Students may select 20 credits of modules from the list of core modules, or they can opt to take any of the modules offered by the School or the ICHR, or a mixture of both, such as...

  • LW483 Advanced Legal Research & Method (10 credits)
  • LW5110 Human Rights Law Clinic (10 credits)
  • LW471 International Humanitarian Law (10 credits)
  • LW5121 Transnational Lawyering (5 credits)
  • LW5124 Climate Justice (5 credits)
  • LW5116 Gender and Human Rights (10 credits)

Minor Thesis

Dissertation (30 credits)

Why Choose This Course?

Career Opportunities

This LLM programme was developed following consultations with a range of potential employers in this field. It has therefore been designed to equip graduates with the essential skills and knowledge they need to pursue a successful national or international career within the fields of criminology, criminal justice and human rights. Graduates may opt to pursue work in legal practice, policy development, advocacy or research in criminal justice broadly or focus on particular careers paths such as with prison or police services, or with regional or international organisations or courts.

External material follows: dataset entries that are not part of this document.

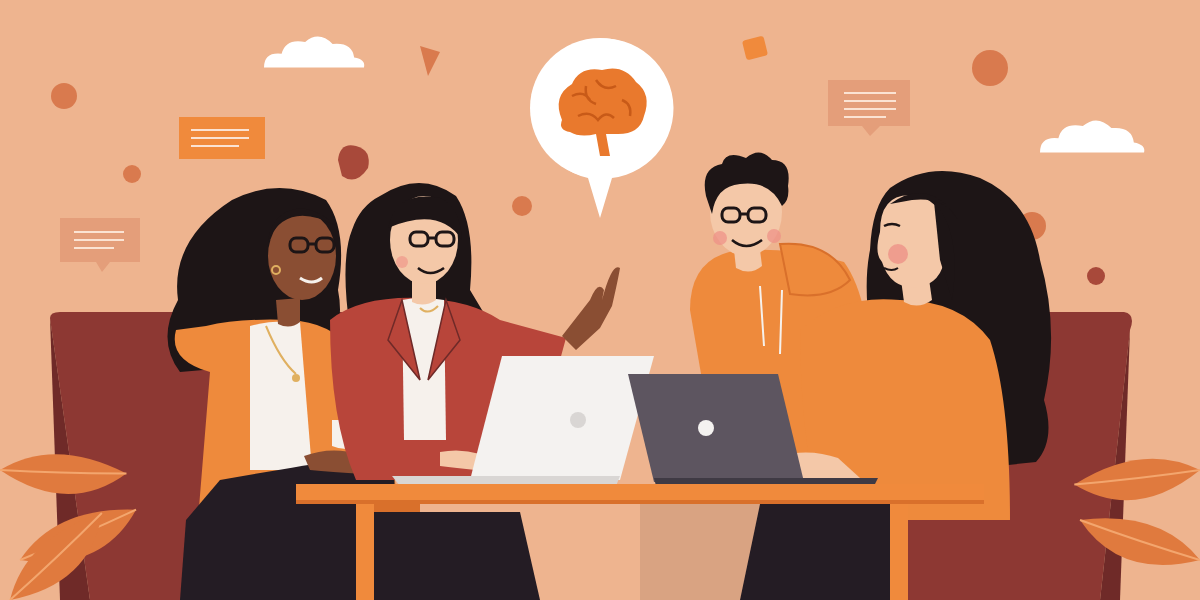
<!DOCTYPE html>
<html lang="en">
<head>
<meta charset="utf-8">
<title>Team Brainstorm</title>
<link rel="stylesheet" href="https://fonts.googleapis.com/css2?family=Inter:wght@400;600&display=swap">
<style>
  :root {
    --backdrop: #eeb48f;
    --cloud: #ffffff;
    --note-orange: #f08a3c;
    --note-tan: #e49e7a;
    --note-line: #fbe3d3;
    --blob: #d97a4e;
    --blob-dark: #a8493a;
    --chair: #8d3833;
    --chair-shade: #6f2a28;
    --leaf: #e07a3e;
    --leaf-vein: #f3a66e;
    --table: #f08a3c;
    --table-edge: #d9702b;
    --hair: #1d1516;
    --skin-deep: #8a4e33;
    --skin-light: #f4c8a8;
    --blush: #ee8f86;
    --jacket-orange: #ee8a3c;
    --blazer-red: #b8453a;
    --shirt-white: #f6f1ec;
    --pants: #241c24;
    --pants-tan: #d9a382;
    --laptop-light: #f4f2f0;
    --laptop-light-shade: #d9d6d4;
    --laptop-dark: #5d5560;
    --laptop-dark-base: #3f3a44;
    --brain: #e9792d;
    --brain-line: #c85a18;
    --gold: #e0b060;
  }
  html, body {
    margin: 0;
    padding: 0;
    overflow: hidden;
    background: var(--backdrop);
    font-family: "Inter", sans-serif;
  }
  .canvas {
    display: block;
    width: 1200px;
    height: 600px;
  }
</style>
</head>
<body>
<svg class="canvas" viewBox="0 0 1200 600" width="1200" height="600" xmlns="http://www.w3.org/2000/svg" role="img" aria-label="Four colleagues brainstorming around a table with laptops">
  <defs>
    <g id="cloud">
      <path d="M0 30 Q0 14 18 16 Q22 0 42 4 Q56 -8 70 6 Q90 4 92 20 Q104 22 102 30 Z" fill="var(--cloud)"/>
    </g>
    <g id="glasses">
      <rect x="-22" y="-8" width="18" height="14" rx="6" fill="none" stroke="var(--hair)" stroke-width="3"/>
      <rect x="4" y="-8" width="18" height="14" rx="6" fill="none" stroke="var(--hair)" stroke-width="3"/>
      <path d="M-4 -2 H4" stroke="var(--hair)" stroke-width="3"/>
    </g>
    <g id="leaf">
      <path d="M0 0 Q40 -50 120 -40 Q80 20 0 0 Z" fill="var(--leaf)"/>
      <path d="M0 0 Q60 -18 120 -40" stroke="var(--leaf-vein)" stroke-width="2" fill="none"/>
    </g>
    <g id="note-lines">
      <path d="M12 14 H70 M12 22 H70 M12 30 H60" stroke="var(--note-line)" stroke-width="2"/>
    </g>
  </defs>

  <!-- backdrop -->
  <rect width="1200" height="600" fill="var(--backdrop)"/>

  <!-- clouds -->
  <use href="#cloud" transform="translate(264 38) scale(0.98)"/>
  <use href="#cloud" transform="translate(1040 122) scale(1.02)"/>

  <!-- message notes -->
  <g class="note-orange">
    <rect x="179" y="117" width="86" height="42" fill="var(--note-orange)"/>
    <use href="#note-lines" transform="translate(4 116)" x="175"/>
  </g>
  <g class="note-tan-left">
    <path d="M60 218 H140 V262 H110 L102 272 L96 262 H60 Z" fill="var(--note-tan)"/>
    <path d="M74 232 H124 M74 240 H124 M74 248 H114" stroke="var(--note-line)" stroke-width="2"/>
  </g>
  <g class="note-tan-right">
    <path d="M828 80 H910 V126 H880 L870 136 L862 126 H828 Z" fill="var(--note-tan)"/>
    <path d="M844 93 H896 M844 101 H896 M844 109 H896 M844 117 H886" stroke="var(--note-line)" stroke-width="2"/>
  </g>

  <!-- floating bits -->
  <g class="floating-bits">
    <circle cx="64" cy="96" r="13" fill="var(--blob)"/>
    <circle cx="132" cy="174" r="9" fill="var(--blob)"/>
    <path d="M338 160 Q340 142 356 146 Q372 150 368 168 Q356 186 342 176 Z" fill="var(--blob-dark)"/>
    <path d="M420 46 L440 52 L428 76 Z" fill="var(--blob)"/>
    <circle cx="522" cy="206" r="10" fill="var(--blob)"/>
    <rect x="744" y="38" width="22" height="20" rx="3" transform="rotate(-14 755 48)" fill="var(--note-orange)"/>
    <circle cx="990" cy="68" r="18" fill="var(--blob)"/>
    <circle cx="1032" cy="226" r="14" fill="var(--blob)"/>
    <circle cx="1096" cy="276" r="9" fill="var(--blob-dark)"/>
  </g>

  <!-- idea bubble with brain -->
  <g class="idea-bubble">
    <path d="M540 138 A70 70 0 1 1 612 178 L600 218 L588 178 A70 70 0 0 1 540 138 Z" fill="var(--cloud)"/>
    <circle cx="600" cy="108" r="70" fill="var(--cloud)"/>
    <path d="M562 120 Q552 96 572 84 Q580 66 602 70 Q624 64 636 82 Q652 94 644 116 Q640 134 618 134 L606 134 L610 156 L600 156 L596 134 Q580 138 570 132 Q558 130 562 120 Z" fill="var(--brain)"/>
    <path d="M572 96 Q584 90 590 100 M596 80 Q604 92 616 86 M622 100 Q632 104 630 116 M578 116 Q590 110 598 120 Q606 110 614 118 M586 86 Q584 100 596 104" stroke="var(--brain-line)" stroke-width="2.5" fill="none"/>
  </g>

  <!-- chairs -->
  <g class="chair-left">
    <path d="M50 318 Q50 312 60 312 H400 Q420 312 414 330 L380 600 H90 Z" fill="var(--chair)"/>
    <path d="M50 318 L90 600 H60 Z" fill="var(--chair-shade)"/>
  </g>
  <g class="chair-right">
    <path d="M838 318 Q840 312 850 312 H1124 Q1136 314 1130 330 L1100 600 H858 Z" fill="var(--chair)"/>
    <path d="M1130 330 L1100 600 H1120 Z" fill="var(--chair-shade)"/>
  </g>

  <!-- leaves -->
  <g class="leaves-left">
    <use href="#leaf" transform="translate(0 470) rotate(20)"/>
    <use href="#leaf" transform="translate(20 560) rotate(-5)"/>
    <use href="#leaf" transform="translate(10 600) rotate(-25)"/>
  </g>
  <g class="leaves-right">
    <use href="#leaf" transform="translate(1200 470) scale(-1 1) rotate(25)"/>
    <use href="#leaf" transform="translate(1200 560) scale(-1 1) rotate(0)"/>
  </g>

  <!-- person: woman with dark skin, far left -->
  <g class="person-left">
    <path d="M232 200 Q280 176 326 200 Q348 230 338 290 Q346 330 322 360 L180 372 Q156 340 178 300 Q170 240 232 200 Z" fill="var(--hair)"/>
    <path d="M176 330 Q168 360 210 372 L198 520 Q200 546 240 546 H392 L396 486 Q382 400 352 350 Q330 322 290 320 Q240 318 206 326 Z" fill="var(--jacket-orange)"/>
    <path d="M250 326 Q270 320 300 322 L312 470 H250 Z" fill="var(--shirt-white)"/>
    <path d="M266 326 Q280 360 296 374" stroke="var(--gold)" stroke-width="2" fill="none"/>
    <circle cx="296" cy="378" r="4" fill="var(--gold)"/>
    <path d="M276 300 L278 324 Q290 330 300 322 L300 298 Z" fill="var(--skin-deep)"/>
    <ellipse cx="302" cy="256" rx="34" ry="44" fill="var(--skin-deep)"/>
    <path d="M268 240 Q288 200 336 226 Q320 210 300 208 Q272 212 268 240 Z" fill="var(--hair)"/>
    <use href="#glasses" transform="translate(312 246)"/>
    <path d="M300 278 Q312 286 322 278" stroke="var(--shirt-white)" stroke-width="3" fill="none"/>
    <circle cx="276" cy="270" r="4" fill="none" stroke="var(--gold)" stroke-width="2"/>
    <path d="M220 480 Q300 466 340 460 Q380 456 394 472 L400 600 H180 L186 520 Z" fill="var(--pants)"/>
    <path d="M304 456 Q330 446 360 454 L420 458 L418 474 L364 474 Q330 472 310 470 Z" fill="var(--skin-deep)"/>
    <path d="M332 420 H360 V446 Q346 452 332 446 Z" fill="var(--shirt-white)"/>
    <path d="M360 426 Q372 430 366 440 L360 440" stroke="var(--shirt-white)" stroke-width="3" fill="none"/>
  </g>

  <!-- person: woman in red blazer -->
  <g class="person-blazer">
    <path d="M380 196 Q420 170 456 196 Q476 226 470 290 L488 320 L350 330 Q340 260 352 230 Q360 206 380 196 Z" fill="var(--hair)"/>
    <path d="M330 320 Q360 296 420 298 Q470 300 500 320 L566 338 L560 360 L520 366 L510 480 H356 Q330 420 330 320 Z" fill="var(--blazer-red)"/>
    <path d="M402 300 Q420 296 444 300 L446 440 H404 Z" fill="var(--shirt-white)"/>
    <path d="M402 300 L420 380 L388 340 Z M446 300 L428 380 L460 340 Z" fill="var(--blazer-red)" stroke="var(--chair-shade)" stroke-width="1.5"/>
    <path d="M562 336 L590 300 Q598 280 604 290 L602 300 Q612 262 620 268 Q618 280 612 306 L600 328 L576 350 Z" fill="var(--skin-deep)"/>
    <path d="M412 276 L412 302 Q424 308 436 300 L436 276 Z" fill="var(--skin-light)"/>
    <ellipse cx="424" cy="240" rx="34" ry="44" fill="var(--skin-light)"/>
    <path d="M388 228 Q396 190 440 198 Q460 206 462 240 Q440 206 388 228 Z" fill="var(--hair)"/>
    <use href="#glasses" transform="translate(432 240)"/>
    <circle cx="402" cy="262" r="6" fill="var(--blush)" opacity="0.6"/>
    <path d="M418 268 Q430 278 444 268" stroke="var(--hair)" stroke-width="2.5" fill="none"/>
    <path d="M420 308 Q428 316 438 306" stroke="var(--gold)" stroke-width="2" fill="none"/>
    <path d="M440 452 Q460 448 480 454 L476 470 Q456 468 440 466 Z" fill="var(--skin-light)"/>
  </g>

  <!-- person: man in orange hoodie -->
  <g class="person-hoodie">
    <path d="M690 310 Q690 256 740 250 Q800 248 844 262 Q872 300 872 400 L860 484 H720 Z" fill="var(--jacket-orange)"/>
    <path d="M780 244 Q830 240 850 280 Q830 300 790 294 Z" fill="var(--jacket-orange)" stroke="var(--table-edge)" stroke-width="2"/>
    <path d="M760 286 L764 346 M782 290 L780 354" stroke="var(--shirt-white)" stroke-width="2"/>
    <path d="M734 250 L736 268 Q750 276 762 266 L760 250 Z" fill="var(--skin-light)"/>
    <ellipse cx="746" cy="212" rx="36" ry="44" fill="var(--skin-light)"/>
    <path d="M706 196 Q700 168 722 164 Q726 150 746 158 Q760 146 772 160 Q792 160 788 186 Q790 200 782 206 Q770 180 740 184 Q716 186 712 214 Z" fill="var(--hair)"/>
    <use href="#glasses" transform="translate(744 216)"/>
    <circle cx="720" cy="238" r="7" fill="var(--blush)" opacity="0.7"/>
    <circle cx="774" cy="236" r="7" fill="var(--blush)" opacity="0.7"/>
    <path d="M732 240 Q746 252 762 240" stroke="var(--hair)" stroke-width="2.5" fill="none"/>
    <path d="M660 470 L700 470 L720 500 L650 500 Z" fill="var(--skin-light)"/>
  </g>

  <!-- person: woman in orange sweater, far right -->
  <g class="person-right">
    <path d="M890 188 Q930 160 980 178 Q1030 200 1040 260 Q1060 330 1044 400 Q1056 440 1036 462 L960 470 L880 380 Q860 300 870 250 Q872 206 890 188 Z" fill="var(--hair)"/>
    <path d="M800 330 Q840 294 900 300 Q960 300 990 340 Q1010 400 1010 520 H820 Q800 430 800 330 Z" fill="var(--jacket-orange)"/>
    <path d="M900 272 L904 302 Q918 310 932 300 L928 272 Z" fill="var(--skin-light)"/>
    <path d="M880 232 Q880 190 918 196 Q950 204 946 250 Q944 284 916 288 Q890 288 882 262 Q874 254 880 232 Z" fill="var(--skin-light)"/>
    <path d="M890 204 Q930 176 958 220 Q944 196 912 200 Z" fill="var(--hair)"/>
    <path d="M934 202 Q962 232 952 300 L940 260 Z" fill="var(--hair)"/>
    <circle cx="898" cy="254" r="10" fill="var(--blush)" opacity="0.75"/>
    <path d="M884 226 Q892 222 900 226" stroke="var(--hair)" stroke-width="2.5" fill="none"/>
    <path d="M884 268 Q892 272 898 268" stroke="var(--hair)" stroke-width="2" fill="none"/>
    <path d="M778 456 Q810 448 838 458 L860 478 H790 Z" fill="var(--skin-light)"/>
  </g>

  <!-- laptops -->
  <g class="laptop-light">
    <path d="M502 356 H654 L620 480 H470 Z" fill="var(--laptop-light)"/>
    <path d="M392 476 L620 476 L616 486 L400 486 Z" fill="var(--laptop-light-shade)"/>
    <circle cx="578" cy="420" r="8" fill="var(--laptop-light-shade)"/>
  </g>
  <g class="laptop-dark">
    <path d="M628 374 H778 L804 482 H654 Z" fill="var(--laptop-dark)"/>
    <path d="M654 478 H878 L874 486 H656 Z" fill="var(--laptop-dark-base)"/>
    <circle cx="706" cy="428" r="8" fill="var(--laptop-light)"/>
  </g>

  <!-- table -->
  <g class="table">
    <rect x="296" y="484" width="688" height="20" fill="var(--table)"/>
    <rect x="296" y="500" width="688" height="4" fill="var(--table-edge)"/>
    <rect x="356" y="504" width="18" height="96" fill="var(--table)"/>
    <rect x="890" y="504" width="18" height="96" fill="var(--table)"/>
    <path d="M374 504 H420 V512 H374 Z M844 504 H890 V512 H844 Z" fill="var(--table-edge)"/>
  </g>

  <!-- legs under table -->
  <g class="legs">
    <path d="M374 512 H520 L540 600 H374 Z" fill="var(--pants)"/>
    <path d="M640 504 H760 L740 600 H640 Z" fill="var(--pants-tan)"/>
    <path d="M760 504 H890 V600 H740 Z" fill="var(--pants)"/>
  </g>
</svg>
</body>
</html>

Potential employers who hire experts within these fields include national organisations like the Director of Public Prosecutions (DPP), the Policing Authority, Irish Penal Reform Trust, the Irish Prison Service and the Department of Justice. Careers paths are also possible with international organisations such as the Council of Europe and the United Nations and with international criminal courts and tribunals. Students who have completed the specialised modules led by recognised experts, completed tailored methods and dissemination training and engaged in independent research in timely topics will be highly appealing to a wide-range of employers.

Who’s Suited to This Course

Learning Outcomes

Transferable Skills Employers Value

On successful completion of this programme, students will be able to:  

  1. undertake independent research and access a range of legal and criminological sources effectively 
  2. analyse complex texts and evaluate different types of arguments  
  3. construct and present complex criminological and rights-informed ideas in writing  
  4. solve problems based on premises drawn from a variety sources  
  5. communicate arguments in writing, reference sources appropriately and complete projects within set time-frames 

Work Placement

Study Abroad

Related Student Organisations

Course Fees

Fees: EU

€8,390 p.a. full-time; €4,320 p.a. part-time 2024/25

Fees: Tuition

€8,250 p.a. full-time; €4,250 p.a. part-time 2024/25

Fees: Student levy

€140 p.a. full-time; €70 p.a. part-time 2024/25

Fees: Non EU

€19,140 2024/25

Find out More

Contact Dr Róisín Mulgrew, Programme Director and Lecturer in Criminology and Criminal Justice, School of Law or the School of Law Postgrad Team.

Get in touch

Connect with us:

Facebook icon 32px YouTube icon 32px

Follow us on Flickr‌‌

2024 QS Subject Rankings: Top 150